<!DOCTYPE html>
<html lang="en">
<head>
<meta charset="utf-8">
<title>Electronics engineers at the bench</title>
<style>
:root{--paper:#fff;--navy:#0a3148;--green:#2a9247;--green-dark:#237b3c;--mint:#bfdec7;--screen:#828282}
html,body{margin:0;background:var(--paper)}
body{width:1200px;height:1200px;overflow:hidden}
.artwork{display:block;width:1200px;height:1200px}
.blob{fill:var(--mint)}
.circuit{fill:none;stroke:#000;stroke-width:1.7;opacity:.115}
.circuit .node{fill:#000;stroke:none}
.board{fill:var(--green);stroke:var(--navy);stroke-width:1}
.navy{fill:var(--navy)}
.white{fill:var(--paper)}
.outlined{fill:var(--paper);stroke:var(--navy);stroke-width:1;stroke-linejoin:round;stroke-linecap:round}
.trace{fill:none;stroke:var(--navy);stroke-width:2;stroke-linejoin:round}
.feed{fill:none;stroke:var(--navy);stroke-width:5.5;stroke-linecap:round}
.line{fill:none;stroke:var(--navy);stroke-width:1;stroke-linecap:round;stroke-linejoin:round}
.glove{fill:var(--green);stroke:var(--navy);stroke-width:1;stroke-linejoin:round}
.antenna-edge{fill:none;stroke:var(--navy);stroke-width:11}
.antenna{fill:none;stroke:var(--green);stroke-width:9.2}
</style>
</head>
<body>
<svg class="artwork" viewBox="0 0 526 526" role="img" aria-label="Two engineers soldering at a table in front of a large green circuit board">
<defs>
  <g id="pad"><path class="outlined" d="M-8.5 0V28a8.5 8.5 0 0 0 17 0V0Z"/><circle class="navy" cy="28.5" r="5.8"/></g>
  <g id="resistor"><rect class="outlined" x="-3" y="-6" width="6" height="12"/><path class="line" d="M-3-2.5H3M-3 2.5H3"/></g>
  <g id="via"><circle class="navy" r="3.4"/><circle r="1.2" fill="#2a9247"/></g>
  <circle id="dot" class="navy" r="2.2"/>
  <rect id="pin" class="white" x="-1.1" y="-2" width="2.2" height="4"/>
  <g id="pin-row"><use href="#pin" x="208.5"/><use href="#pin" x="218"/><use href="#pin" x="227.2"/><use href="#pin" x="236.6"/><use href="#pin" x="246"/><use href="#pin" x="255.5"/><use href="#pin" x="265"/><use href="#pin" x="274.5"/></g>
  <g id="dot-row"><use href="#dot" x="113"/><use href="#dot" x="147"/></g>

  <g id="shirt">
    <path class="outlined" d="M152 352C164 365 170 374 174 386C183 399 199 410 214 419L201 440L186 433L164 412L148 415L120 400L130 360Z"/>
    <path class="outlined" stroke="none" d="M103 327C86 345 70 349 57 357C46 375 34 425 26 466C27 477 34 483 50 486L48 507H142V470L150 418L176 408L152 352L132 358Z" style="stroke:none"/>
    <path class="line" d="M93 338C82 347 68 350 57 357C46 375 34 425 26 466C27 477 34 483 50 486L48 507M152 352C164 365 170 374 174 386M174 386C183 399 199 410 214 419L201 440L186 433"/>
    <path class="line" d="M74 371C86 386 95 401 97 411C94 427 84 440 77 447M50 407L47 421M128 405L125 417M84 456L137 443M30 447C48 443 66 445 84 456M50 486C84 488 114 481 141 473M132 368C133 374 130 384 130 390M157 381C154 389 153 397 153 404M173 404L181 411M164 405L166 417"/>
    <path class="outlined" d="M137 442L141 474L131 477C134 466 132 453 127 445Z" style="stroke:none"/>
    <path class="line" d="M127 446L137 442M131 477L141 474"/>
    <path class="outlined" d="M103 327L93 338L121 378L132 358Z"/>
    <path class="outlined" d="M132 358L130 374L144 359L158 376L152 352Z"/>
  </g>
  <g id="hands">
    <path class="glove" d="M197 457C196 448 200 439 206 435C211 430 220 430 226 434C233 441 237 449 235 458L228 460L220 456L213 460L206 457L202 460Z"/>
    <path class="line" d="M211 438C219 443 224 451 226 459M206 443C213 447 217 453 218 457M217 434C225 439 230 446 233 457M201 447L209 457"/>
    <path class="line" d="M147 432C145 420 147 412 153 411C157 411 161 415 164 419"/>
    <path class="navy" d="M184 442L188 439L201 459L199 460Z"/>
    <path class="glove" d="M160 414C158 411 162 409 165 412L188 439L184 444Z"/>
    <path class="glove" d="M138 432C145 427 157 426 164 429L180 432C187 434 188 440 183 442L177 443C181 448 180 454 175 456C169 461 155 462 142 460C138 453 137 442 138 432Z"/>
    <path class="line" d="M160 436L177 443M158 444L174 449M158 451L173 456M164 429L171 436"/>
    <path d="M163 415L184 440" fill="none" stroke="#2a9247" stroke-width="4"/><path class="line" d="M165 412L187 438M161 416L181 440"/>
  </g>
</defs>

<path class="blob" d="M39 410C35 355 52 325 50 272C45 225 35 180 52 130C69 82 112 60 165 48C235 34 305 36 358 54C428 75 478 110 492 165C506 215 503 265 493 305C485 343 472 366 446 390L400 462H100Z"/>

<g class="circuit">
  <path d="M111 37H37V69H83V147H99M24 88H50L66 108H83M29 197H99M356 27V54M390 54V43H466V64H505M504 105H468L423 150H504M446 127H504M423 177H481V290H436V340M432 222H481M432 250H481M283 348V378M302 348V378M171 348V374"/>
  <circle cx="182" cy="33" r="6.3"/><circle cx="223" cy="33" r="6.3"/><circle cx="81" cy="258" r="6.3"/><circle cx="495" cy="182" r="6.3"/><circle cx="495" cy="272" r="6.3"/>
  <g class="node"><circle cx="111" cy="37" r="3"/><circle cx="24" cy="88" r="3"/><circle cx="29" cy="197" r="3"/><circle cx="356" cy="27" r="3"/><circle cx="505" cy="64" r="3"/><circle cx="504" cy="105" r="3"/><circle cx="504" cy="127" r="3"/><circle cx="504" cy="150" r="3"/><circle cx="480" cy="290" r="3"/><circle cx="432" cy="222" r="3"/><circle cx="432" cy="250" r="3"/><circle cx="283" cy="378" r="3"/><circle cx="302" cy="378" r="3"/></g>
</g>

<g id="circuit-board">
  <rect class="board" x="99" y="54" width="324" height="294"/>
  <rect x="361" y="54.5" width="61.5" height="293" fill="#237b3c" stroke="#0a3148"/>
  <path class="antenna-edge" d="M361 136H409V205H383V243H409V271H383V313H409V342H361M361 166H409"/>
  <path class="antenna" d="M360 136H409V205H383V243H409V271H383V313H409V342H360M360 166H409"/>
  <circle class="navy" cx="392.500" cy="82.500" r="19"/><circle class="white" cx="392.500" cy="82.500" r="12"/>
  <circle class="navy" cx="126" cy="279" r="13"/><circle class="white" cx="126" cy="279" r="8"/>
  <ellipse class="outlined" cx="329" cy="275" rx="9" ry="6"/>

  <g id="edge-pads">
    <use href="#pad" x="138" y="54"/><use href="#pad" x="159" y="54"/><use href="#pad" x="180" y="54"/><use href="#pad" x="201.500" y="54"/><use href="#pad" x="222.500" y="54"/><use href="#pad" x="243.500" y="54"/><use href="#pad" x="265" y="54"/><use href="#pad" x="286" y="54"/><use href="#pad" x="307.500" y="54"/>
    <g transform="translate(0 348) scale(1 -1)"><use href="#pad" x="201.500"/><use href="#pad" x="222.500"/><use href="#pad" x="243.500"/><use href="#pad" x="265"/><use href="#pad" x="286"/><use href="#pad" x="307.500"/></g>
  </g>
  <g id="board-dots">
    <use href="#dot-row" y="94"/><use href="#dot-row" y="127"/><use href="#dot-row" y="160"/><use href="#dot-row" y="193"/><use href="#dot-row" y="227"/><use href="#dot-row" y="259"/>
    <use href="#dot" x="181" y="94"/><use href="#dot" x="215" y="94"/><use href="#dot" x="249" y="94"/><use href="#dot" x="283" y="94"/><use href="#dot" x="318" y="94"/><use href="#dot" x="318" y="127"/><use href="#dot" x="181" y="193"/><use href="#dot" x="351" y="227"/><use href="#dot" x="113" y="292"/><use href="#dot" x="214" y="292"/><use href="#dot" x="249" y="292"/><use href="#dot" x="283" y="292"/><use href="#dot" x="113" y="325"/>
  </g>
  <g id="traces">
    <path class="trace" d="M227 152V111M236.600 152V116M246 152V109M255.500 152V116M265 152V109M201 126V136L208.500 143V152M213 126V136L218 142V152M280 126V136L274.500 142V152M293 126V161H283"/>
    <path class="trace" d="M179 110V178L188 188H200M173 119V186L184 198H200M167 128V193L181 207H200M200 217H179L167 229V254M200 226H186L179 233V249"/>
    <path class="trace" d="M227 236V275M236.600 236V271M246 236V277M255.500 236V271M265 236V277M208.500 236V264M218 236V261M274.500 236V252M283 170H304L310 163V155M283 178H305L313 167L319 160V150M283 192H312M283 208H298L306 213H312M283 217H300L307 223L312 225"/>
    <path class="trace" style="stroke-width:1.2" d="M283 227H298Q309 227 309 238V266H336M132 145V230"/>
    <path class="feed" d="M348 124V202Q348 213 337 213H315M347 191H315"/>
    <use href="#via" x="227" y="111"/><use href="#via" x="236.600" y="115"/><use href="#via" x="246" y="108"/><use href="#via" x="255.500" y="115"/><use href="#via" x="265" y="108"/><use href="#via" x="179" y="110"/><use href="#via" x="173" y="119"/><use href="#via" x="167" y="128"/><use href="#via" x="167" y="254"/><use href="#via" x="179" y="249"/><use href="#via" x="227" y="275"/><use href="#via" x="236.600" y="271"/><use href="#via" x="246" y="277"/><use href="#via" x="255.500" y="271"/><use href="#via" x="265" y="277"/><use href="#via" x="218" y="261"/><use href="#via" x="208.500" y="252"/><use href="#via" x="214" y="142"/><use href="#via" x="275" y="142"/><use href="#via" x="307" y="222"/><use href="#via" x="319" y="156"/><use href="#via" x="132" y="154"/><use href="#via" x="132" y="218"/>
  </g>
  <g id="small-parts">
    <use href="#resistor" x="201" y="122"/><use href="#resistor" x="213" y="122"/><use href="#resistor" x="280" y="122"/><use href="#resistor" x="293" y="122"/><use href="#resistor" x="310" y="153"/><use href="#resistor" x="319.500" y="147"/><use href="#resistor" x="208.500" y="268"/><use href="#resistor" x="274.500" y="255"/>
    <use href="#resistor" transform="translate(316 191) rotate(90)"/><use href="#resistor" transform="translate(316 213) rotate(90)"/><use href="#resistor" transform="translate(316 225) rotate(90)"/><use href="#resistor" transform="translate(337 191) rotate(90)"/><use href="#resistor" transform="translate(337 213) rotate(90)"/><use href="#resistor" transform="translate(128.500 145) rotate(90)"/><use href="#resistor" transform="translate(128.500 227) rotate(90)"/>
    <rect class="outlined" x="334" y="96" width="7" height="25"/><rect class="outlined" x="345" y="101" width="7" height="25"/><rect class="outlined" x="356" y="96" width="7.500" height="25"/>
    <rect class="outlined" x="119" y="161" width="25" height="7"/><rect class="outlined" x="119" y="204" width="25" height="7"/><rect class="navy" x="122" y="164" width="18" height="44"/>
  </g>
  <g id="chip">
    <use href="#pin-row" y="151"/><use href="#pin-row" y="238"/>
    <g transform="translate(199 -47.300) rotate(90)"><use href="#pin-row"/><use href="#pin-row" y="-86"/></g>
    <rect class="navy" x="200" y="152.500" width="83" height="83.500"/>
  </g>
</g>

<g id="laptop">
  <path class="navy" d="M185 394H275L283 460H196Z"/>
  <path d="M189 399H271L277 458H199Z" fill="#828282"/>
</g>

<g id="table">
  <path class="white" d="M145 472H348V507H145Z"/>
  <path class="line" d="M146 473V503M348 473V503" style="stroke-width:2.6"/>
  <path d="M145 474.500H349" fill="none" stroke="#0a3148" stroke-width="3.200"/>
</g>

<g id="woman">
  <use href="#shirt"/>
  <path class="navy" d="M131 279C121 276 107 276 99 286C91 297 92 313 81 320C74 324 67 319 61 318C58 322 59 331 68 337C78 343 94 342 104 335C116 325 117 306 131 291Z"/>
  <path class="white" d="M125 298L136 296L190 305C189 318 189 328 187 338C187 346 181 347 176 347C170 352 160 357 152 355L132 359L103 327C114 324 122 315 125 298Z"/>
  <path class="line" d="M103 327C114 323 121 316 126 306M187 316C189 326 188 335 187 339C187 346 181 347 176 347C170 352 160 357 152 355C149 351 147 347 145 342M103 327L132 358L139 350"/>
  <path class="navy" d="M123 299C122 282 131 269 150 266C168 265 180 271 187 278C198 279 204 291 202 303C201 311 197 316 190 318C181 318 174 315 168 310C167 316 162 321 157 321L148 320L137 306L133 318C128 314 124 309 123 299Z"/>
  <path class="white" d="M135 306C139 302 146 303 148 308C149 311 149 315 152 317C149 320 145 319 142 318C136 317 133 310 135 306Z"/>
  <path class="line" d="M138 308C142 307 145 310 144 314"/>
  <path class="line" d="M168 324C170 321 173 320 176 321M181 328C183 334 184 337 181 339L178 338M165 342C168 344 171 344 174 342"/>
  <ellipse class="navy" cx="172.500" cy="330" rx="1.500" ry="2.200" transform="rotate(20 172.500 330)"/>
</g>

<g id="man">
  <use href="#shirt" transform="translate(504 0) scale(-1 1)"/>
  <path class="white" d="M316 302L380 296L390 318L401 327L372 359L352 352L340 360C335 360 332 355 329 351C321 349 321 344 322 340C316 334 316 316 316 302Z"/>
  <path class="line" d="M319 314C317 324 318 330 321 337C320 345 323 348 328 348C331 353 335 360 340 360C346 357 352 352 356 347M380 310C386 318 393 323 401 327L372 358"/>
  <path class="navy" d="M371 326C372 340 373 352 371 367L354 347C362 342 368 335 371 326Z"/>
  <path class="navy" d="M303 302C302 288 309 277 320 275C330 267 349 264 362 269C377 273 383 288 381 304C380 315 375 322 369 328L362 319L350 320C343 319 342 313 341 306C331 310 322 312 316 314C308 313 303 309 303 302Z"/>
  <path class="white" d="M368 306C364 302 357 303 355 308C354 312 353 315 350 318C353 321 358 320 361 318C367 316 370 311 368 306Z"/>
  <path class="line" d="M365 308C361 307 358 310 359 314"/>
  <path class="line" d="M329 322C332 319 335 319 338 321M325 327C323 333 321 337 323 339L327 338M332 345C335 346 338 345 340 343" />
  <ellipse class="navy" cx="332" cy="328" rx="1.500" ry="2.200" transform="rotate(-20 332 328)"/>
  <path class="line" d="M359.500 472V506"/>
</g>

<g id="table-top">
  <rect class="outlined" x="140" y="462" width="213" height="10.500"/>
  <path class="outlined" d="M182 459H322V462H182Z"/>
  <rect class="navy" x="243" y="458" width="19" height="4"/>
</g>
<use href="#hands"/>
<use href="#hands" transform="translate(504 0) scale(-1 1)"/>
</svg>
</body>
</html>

### Work item:
A complete answer lists every line of the listing above that holds the word "green".

### Task answer:
:root{--paper:#fff;--navy:#0a3148;--green:#2a9247;--green-dark:#237b3c;--mint:#bfdec7;--screen:#828282}
.board{fill:var(--green);stroke:var(--navy);stroke-width:1}
.glove{fill:var(--green);stroke:var(--navy);stroke-width:1;stroke-linejoin:round}
.antenna{fill:none;stroke:var(--green);stroke-width:9.2}
<svg class="artwork" viewBox="0 0 526 526" role="img" aria-label="Two engineers soldering at a table in front of a large green circuit board">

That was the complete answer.